Browsed by
Author: Jacob Wexler

What One Year Ago Me Needs to Hear

What One Year Ago Me Needs to Hear

Dear Past Jacob,

College is better than anything you could ever imagine. The friends you will make here are going to be some of the most incredible people you have ever met. They are going to be so supportive in whatever you plan on doing. Your roommate is going to end up being like a brother to you. You still are going to want to be a doctor, but you are also going to want to be a pharmacist, professor, neuromonitorist, social worker and basically any other health profession. Maybe one year from now Jacob will have more answers. It’s his problem anyways. There are going to be hard times here, but they are no different than the hard times you had back home. The 300 person lectures that you say “aren’t that bad” are that bad. Your professor won’t know you at all, regardless of how often you go to their office hours. The professors that do make the time to get to know you are going to be more mentor than lecturer. You’re going to want to join every club and do everything, but just know that it’s ok to drop out of some clubs. Don’t sign up to be a fencer. You’ll wind up going to two practices and then never touching it again. When you are deciding between an 8 am class and a 6 pm class, suck it up and take the 8 am because you’re going to hate being in class until it’s actually dark outside. You’re going to have so much fun here. You’re going to learn so much here. You’re going to grow so much here. Enjoy it all and take pictures because it’s going to fly by.

Global Health

Global Health

I think the most surprising thing about Carrie’s lecture was her feeling about it as a whole. She seemed to regret certain aspects of her research while in South Africa. She claimed that the way she handled herself while in Durban, South Africa led to her having less of an impact. She spent too much time interested in the bus system and other less important aspects of Durban, and didn’t notice that the building across the street from the school was extremely dangerous for kids. This lead to Carrie’s suggestions on limiting violence not being feasible for this specific town. This surprised me because I feel like I would have made the same mistake. When I travel, I tend to fall into more of a tourist than an actual observer of the culture. This has huge ramifications when one is actually doing research to help a community. It is so easy to get caught up in the less important aspects when one is in a place that is so different than what they are used to. To make a legitimate difference using research in a new culture, one has to put away their tourist side and get to the bottom of what they are trying to fix.

 

Another thing I think is very important when it comes to doing research abroad, is to know why you are doing it. Carrie talked about people that go to another country to set up a project that doesn’t help the community after they leave. These people will go to the country, take a picture with the native people there, post it on Instagram, then leave the country without making an impact. This is utterly unacceptable. Carrie went to Lima, Peru to help eradicate the spread of HIV. She went to Durban, South Africa to make the lives of children there safer. She knows exactly what she is doing every time she left the country, which is why she has such a successful impact. Find what you want to change in the world, then go out and do it. If you’re doing it to take pictures and put it on a resume, there is a chance you can do more harm than good.

 

The hardest part of doing research abroad seems to be figuring out the culture of wherever you are going to be. What would you all do to get a better understanding of the culture of where you are going? Who would you talk to? What research would you do prior to your arrival?

 

Semester in Review
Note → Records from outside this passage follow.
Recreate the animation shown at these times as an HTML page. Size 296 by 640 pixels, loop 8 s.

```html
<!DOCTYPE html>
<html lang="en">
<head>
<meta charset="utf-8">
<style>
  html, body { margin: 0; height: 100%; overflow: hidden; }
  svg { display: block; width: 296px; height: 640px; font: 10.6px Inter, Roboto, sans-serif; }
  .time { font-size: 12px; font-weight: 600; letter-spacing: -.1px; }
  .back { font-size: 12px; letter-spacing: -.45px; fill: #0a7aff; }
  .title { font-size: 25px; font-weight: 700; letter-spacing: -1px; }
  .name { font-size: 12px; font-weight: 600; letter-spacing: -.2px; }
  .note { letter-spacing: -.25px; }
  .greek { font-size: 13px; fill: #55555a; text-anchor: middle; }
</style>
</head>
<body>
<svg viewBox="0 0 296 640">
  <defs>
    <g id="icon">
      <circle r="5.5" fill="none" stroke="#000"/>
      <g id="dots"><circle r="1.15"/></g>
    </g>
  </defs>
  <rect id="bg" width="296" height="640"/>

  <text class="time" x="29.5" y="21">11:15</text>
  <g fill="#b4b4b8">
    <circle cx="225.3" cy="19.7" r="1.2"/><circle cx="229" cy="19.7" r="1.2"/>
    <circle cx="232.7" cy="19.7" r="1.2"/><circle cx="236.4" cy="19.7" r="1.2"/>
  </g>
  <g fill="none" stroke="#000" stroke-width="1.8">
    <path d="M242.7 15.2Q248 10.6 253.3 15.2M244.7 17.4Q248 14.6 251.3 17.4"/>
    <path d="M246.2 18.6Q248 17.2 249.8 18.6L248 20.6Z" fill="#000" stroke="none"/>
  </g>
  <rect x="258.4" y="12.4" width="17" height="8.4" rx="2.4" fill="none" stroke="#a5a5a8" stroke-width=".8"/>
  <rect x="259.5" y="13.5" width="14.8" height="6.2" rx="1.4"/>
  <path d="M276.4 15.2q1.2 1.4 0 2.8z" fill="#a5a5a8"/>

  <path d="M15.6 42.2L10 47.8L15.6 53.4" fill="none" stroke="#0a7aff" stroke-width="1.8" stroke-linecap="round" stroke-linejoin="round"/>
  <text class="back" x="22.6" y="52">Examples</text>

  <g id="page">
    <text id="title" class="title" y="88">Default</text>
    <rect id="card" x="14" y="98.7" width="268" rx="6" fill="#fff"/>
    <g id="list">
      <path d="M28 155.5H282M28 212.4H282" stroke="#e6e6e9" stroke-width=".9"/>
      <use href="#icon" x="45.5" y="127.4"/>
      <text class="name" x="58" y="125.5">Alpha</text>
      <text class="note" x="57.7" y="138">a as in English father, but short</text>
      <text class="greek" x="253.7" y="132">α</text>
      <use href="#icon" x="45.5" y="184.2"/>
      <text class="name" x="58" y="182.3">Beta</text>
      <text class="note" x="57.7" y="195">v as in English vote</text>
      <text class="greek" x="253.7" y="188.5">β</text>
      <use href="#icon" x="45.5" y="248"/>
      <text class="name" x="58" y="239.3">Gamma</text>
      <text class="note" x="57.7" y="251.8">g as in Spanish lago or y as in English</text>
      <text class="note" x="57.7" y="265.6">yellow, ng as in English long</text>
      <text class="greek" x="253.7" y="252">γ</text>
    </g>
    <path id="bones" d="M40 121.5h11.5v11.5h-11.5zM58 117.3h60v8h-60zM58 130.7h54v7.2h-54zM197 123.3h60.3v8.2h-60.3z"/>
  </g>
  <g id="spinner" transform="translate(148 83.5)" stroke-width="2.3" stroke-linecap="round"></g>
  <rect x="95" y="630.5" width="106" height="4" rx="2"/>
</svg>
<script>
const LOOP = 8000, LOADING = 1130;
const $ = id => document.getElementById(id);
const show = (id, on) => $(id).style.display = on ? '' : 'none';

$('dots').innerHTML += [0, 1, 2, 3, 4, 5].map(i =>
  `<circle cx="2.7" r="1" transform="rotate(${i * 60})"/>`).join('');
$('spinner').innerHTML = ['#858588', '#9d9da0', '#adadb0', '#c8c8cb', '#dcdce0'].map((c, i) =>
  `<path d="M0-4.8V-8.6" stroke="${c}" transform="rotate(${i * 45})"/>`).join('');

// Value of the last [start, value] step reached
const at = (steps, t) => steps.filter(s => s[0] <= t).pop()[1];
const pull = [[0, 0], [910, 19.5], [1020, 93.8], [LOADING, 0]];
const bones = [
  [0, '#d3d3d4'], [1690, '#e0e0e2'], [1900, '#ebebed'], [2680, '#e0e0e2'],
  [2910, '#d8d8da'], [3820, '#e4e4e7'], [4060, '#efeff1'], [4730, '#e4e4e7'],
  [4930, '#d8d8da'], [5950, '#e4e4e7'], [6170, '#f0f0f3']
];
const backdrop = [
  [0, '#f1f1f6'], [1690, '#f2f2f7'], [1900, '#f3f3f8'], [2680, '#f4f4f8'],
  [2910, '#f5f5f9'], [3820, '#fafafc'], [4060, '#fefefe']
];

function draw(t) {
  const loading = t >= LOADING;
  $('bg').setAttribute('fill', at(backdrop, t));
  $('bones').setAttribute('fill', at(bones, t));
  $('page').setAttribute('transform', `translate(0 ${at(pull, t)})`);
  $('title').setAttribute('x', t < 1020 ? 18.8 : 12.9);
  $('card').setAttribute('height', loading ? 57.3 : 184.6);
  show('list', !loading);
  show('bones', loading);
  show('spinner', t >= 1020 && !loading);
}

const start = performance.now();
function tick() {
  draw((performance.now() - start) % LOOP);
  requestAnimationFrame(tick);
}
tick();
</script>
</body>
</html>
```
Semester in Review

College is harder than I thought. A lot harder. It’s also more fun than I thought it would be. The friendships I have made here are deeper than I thought would they would be. This semester has shown me so much more about what I value in life. In my letter to myself, I wrote that I wanted to grow both intellectually and personally. I without a doubt did. The one thing I am proud of the most is how much I have grown. I have found organizations that put me with some of the most spectacular people I have ever met. I am doing research that could make an actual difference in medicine. I have found professors that actually care about me and are trying to give me the future that I want. There is so much support here, it is incredible. My biggest fears for the next semester is my increased class load. I am taking three more credits next semester. The classes will also be much more difficult, but I think with the help of the people close to me I will be able to make it through. I also want to join different organizations, ones that are a little more creative and a little less about volunteering. I would love to write more than I do now, and give myself more time to relax without worrying about the future. All in all this semester has been so much more than I would have ever thought. I have loved every second of it.

Health Disparities in the LBGQT Community

Health Disparities in the LBGQT Community

The most surprising thing that I learned from this past lecture was how homosexuality was considered a disease that needed to be cured. Homosexuality is not something that simply started in the early 1900’s. Many of the early societies, such as the Greeks and Romans, fully embraced the entire spectrum of sexuality. I believe that one of the main reasons there was such a large stigma around being homosexual was the fact that it was considered a disease. Doctors take an oath to do no harm, but is it not harmful to tell someone their lifestyle is something that needs to be cured?

In my opinion, the main reasons there are health inequities in the LBGQT field is because of how current medical professionals treat them. Their are numerous cases of doctors mistreating these people whether it be misgendering them or blatantly refusing to treat them. These actions have dire consequences, in many cases these people end up dying or committing suicide. I believe that it is up to us as the next generation of medical professionals to reduce these disparities. What are your plans to help reduce health disparities in the LGBQT community in the future?